officers greeted the young man cheerfully and said, “Well man, just don’t come up around her anymore or we’re going to have to lock you up, understand?” The young man nodded. Wiped his brow and walked away from the corner. The young woman concluded her brief interview with the woman officer and one of the male officers came over to speak to the shopkeeper.
One of the male officers complained loudly to the shopkeeper and I: “See that’s the problem. She’s going to be calling him up before we know it and he’s going to be back up her with her.” The words I was going to share about the scene fell from my mouth as I was caught off guard. In the span of 45 minutes, we’d watched a young man be verbally abusive, threaten physical violence, and get some “marching orders” between smiles from the two male officers that interviewed him. I wanted to ask the officer, “Why is she the problem, but he isn't?” I wanted to ask, “Aren’t you trained on how the cycle of domestic violence works?” I wanted to ask, “Why didn’t you talk to him about options for dealing with his violence towards women?” Instead, I turned my back and walked away.
Of the literally 100+ people who passed the pair, only a few decided to not turn away from the conflict. If just 15 people had turned and looked, the situation would have likely de-escalated. Instead, it went on until the police had to stop the scene. What the shopkeeper and I took part in is what is called bystander intervention. We found a way to be present and intervene that did not compromise our safety and let other know what we were witnessing was a problem. Admittedly, this will not end the cycle of violence; once the couple is behind closed doors, new challenges will likely emerge. However, imagine if we had communities where acknowledging problems collectively created more safe spaces? Instead, we often act as if it is “none of our business.”
The solution doesn't just lie in “standing watch,” but also in training our officers and community members to deal with issues of intimate partner violence and cycles of abuse. Incarceration does not stop violence nor does telling someone, “don’t come around here again.” We have to develop systematic responses that provide tools for people to find help for themselves. As the officers talked to the young man, he was calm, respectful, repeated several times he was in college and listened intently. Imagine if they referred him to Connect NYC or other resources for ending violence in our community? Imagine if she was a part of Girl/Friends and understood gender violence as violence and how to help stop the cycle. Imagine if the young man was challenged on his definition of being a man and why he thought hitting women demonstrated his manhood? Instead, the situation was diffused but no seeds were planted.
Violence, in all forms, is difficult to deal with, but our greatest tool in the face of violence is action. If community members can muster enough courage to not turn our backs, we can be standing there to provide help when our brothers and sisters need it. There are no perfect or easy answers, but that does not mean we should not try or should think of ending violence as hopeless. We cannot ever turn away.
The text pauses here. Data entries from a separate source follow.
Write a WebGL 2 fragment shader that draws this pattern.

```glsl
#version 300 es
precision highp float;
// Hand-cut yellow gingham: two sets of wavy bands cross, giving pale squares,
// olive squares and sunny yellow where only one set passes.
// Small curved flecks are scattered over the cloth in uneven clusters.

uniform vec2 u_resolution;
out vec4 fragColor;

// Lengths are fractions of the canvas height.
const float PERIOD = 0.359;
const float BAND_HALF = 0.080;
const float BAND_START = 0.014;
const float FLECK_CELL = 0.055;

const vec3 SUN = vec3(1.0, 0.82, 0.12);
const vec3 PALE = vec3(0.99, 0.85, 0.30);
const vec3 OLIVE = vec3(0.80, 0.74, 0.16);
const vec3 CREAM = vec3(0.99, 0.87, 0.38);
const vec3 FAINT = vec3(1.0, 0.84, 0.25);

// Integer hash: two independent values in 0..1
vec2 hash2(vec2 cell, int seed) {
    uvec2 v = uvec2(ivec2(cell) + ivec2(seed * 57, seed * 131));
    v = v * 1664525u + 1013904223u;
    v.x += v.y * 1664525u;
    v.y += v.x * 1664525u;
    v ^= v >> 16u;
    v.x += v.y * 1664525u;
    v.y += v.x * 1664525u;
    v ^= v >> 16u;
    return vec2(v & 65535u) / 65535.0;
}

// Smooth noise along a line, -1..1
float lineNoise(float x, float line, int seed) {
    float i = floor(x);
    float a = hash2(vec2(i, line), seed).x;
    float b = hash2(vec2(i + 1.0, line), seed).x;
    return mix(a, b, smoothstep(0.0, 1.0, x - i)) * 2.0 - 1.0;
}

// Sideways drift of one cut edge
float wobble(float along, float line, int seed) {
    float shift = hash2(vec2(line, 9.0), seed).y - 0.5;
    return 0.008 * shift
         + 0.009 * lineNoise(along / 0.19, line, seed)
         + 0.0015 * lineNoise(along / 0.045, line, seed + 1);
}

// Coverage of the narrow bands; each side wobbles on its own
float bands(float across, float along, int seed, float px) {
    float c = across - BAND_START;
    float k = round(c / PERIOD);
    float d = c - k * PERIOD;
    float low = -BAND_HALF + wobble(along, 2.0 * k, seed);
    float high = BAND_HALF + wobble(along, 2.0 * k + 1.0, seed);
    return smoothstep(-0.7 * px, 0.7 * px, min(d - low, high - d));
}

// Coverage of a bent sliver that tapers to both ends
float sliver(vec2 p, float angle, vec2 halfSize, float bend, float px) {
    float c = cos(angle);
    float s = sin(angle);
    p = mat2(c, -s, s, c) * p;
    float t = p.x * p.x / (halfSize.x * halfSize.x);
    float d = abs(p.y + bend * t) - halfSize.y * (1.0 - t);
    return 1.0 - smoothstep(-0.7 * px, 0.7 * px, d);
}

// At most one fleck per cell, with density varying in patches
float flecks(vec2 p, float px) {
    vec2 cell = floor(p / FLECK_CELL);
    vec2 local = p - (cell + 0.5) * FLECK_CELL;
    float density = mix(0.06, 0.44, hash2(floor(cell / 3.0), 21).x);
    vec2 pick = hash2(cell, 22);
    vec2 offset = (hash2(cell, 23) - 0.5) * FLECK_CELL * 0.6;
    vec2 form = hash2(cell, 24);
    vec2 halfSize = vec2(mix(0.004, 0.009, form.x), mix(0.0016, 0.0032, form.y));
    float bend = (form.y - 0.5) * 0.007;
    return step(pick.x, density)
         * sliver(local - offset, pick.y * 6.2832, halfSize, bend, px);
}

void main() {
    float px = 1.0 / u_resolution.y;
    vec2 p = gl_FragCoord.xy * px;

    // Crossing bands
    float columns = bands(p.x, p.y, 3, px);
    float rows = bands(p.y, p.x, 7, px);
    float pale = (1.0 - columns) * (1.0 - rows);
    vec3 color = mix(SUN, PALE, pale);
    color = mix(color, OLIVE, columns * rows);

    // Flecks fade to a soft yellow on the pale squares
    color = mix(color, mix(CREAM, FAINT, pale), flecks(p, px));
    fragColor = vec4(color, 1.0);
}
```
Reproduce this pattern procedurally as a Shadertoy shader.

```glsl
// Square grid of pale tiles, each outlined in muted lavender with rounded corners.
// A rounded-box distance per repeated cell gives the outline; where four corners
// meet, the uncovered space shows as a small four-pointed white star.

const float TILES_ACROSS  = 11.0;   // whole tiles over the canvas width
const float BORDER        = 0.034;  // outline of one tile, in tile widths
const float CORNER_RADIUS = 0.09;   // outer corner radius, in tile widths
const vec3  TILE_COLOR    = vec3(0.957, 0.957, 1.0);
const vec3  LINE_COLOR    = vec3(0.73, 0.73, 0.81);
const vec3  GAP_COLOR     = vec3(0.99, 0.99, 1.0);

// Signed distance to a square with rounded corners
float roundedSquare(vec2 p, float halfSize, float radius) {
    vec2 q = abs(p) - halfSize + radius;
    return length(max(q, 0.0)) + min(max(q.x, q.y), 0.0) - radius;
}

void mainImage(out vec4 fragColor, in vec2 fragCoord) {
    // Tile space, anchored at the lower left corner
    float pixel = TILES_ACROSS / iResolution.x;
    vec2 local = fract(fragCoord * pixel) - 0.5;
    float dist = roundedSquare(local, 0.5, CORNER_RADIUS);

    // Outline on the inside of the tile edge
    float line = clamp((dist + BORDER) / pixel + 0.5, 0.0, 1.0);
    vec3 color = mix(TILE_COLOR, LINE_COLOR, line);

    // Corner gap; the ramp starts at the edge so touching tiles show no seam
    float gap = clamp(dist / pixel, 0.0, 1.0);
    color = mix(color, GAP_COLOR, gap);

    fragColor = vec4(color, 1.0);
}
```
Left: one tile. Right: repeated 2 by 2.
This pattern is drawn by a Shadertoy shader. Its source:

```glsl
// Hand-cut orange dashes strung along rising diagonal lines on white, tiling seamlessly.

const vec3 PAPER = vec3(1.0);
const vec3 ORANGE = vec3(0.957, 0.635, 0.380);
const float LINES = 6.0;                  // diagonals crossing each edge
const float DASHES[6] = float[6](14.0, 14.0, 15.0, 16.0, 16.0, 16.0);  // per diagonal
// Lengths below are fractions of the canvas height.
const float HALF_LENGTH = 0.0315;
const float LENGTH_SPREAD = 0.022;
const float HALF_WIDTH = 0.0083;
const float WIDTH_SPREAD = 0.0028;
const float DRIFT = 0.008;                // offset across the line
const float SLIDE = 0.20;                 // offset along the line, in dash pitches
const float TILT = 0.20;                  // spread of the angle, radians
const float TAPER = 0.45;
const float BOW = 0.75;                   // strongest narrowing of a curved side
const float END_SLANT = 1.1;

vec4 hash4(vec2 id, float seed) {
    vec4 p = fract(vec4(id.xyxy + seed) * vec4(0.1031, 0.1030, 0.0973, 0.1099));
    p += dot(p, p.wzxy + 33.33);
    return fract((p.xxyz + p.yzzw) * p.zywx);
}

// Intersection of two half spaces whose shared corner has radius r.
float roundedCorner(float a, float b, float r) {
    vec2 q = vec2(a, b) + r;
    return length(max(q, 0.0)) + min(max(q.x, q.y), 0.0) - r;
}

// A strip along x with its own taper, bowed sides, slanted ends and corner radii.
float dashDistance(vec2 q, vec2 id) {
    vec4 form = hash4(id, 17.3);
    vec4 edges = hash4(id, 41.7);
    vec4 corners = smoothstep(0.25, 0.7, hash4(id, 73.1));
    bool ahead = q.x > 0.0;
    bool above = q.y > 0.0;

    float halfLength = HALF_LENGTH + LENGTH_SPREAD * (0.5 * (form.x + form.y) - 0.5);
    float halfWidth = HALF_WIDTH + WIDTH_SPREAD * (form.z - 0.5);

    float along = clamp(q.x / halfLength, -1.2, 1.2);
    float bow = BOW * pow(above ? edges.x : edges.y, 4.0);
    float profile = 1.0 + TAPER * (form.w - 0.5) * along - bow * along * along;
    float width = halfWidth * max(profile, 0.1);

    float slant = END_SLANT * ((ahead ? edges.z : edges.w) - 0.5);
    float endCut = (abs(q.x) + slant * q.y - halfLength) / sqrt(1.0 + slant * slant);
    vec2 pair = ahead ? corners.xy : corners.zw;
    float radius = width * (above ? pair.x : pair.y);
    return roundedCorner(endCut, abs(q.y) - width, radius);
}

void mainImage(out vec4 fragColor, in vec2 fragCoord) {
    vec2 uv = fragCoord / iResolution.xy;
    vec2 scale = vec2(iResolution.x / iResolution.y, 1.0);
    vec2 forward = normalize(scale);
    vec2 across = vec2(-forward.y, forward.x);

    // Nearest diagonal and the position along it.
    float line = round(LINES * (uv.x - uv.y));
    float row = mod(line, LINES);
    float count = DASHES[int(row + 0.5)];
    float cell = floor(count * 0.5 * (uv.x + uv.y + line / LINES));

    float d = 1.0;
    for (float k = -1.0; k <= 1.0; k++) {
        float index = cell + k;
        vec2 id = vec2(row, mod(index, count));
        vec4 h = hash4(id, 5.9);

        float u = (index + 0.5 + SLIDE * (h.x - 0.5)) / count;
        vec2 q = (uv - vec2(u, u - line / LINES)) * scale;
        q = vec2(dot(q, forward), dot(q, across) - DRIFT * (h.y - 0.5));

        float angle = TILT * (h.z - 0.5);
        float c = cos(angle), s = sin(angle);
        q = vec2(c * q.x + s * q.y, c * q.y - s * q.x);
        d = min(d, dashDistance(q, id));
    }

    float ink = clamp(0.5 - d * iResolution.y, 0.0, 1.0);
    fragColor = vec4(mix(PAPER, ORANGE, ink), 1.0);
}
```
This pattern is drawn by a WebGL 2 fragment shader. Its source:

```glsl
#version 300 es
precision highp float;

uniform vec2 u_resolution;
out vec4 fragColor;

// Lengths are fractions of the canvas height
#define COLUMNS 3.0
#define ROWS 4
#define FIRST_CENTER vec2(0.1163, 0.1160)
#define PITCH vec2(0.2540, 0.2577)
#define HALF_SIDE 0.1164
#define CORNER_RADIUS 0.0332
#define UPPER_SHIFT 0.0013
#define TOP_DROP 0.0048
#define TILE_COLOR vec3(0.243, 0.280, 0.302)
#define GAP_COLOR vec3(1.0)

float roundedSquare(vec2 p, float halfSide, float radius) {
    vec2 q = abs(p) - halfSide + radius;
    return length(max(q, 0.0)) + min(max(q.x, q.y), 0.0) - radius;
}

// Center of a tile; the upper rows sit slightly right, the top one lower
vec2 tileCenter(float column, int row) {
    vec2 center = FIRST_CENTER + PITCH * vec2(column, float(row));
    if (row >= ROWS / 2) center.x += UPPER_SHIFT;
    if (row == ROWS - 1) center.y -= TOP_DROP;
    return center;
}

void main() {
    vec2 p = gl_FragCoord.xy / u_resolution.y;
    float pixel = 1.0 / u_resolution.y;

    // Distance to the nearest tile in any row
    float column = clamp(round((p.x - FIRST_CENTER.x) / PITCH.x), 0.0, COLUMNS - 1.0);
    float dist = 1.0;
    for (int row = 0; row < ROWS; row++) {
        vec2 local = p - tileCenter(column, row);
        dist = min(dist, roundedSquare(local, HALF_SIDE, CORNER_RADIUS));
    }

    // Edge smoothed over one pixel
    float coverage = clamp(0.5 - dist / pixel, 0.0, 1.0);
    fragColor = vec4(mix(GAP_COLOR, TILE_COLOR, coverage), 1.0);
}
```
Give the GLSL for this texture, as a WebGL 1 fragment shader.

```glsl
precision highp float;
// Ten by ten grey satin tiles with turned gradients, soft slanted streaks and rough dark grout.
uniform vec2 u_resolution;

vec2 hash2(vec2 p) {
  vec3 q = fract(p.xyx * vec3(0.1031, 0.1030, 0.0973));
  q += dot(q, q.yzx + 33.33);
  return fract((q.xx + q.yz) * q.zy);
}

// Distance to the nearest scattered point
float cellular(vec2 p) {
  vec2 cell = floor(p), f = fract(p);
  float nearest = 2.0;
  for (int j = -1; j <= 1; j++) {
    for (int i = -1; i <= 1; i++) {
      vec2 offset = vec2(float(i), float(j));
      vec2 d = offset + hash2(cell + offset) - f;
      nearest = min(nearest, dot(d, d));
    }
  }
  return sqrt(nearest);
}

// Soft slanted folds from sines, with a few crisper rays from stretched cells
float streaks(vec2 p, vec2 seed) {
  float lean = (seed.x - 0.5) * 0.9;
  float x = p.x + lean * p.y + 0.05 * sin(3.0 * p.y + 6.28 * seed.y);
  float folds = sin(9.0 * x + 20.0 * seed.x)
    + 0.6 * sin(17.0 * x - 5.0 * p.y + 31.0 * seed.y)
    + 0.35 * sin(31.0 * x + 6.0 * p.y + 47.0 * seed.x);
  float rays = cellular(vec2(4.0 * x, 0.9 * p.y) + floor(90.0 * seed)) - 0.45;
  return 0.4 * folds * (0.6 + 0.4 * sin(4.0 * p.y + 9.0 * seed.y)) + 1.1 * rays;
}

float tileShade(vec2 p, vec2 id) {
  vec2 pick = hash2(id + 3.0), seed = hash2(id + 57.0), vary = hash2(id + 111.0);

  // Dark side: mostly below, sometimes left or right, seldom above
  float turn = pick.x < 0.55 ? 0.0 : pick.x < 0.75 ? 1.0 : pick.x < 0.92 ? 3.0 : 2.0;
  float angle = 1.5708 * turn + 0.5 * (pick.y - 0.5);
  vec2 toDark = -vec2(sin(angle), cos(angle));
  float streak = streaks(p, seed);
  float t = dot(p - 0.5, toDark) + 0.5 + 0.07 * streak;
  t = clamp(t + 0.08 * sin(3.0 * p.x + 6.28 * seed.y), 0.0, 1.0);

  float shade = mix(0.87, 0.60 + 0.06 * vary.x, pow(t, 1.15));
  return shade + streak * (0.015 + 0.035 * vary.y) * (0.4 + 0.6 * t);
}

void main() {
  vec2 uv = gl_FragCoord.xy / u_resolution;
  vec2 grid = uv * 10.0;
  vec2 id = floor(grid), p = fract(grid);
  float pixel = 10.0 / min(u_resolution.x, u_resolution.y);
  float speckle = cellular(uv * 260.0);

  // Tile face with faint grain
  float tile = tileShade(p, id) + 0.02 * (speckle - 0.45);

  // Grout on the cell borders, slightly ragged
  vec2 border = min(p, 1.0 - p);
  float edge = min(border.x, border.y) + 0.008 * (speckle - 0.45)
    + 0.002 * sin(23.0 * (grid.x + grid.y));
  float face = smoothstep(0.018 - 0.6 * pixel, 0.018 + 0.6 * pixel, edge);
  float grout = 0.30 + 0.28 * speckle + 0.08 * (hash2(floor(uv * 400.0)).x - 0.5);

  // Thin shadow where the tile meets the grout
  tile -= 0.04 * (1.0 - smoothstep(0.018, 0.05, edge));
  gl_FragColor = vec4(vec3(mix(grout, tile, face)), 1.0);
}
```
Dr. R. L'Heureux Lewis-McCoy is an Assistant Professor of Sociology and Black Studies at the City College of New York. His work concentrates on race, education and gender. You can follow him on Twitter at @dumilewis or visit his offical website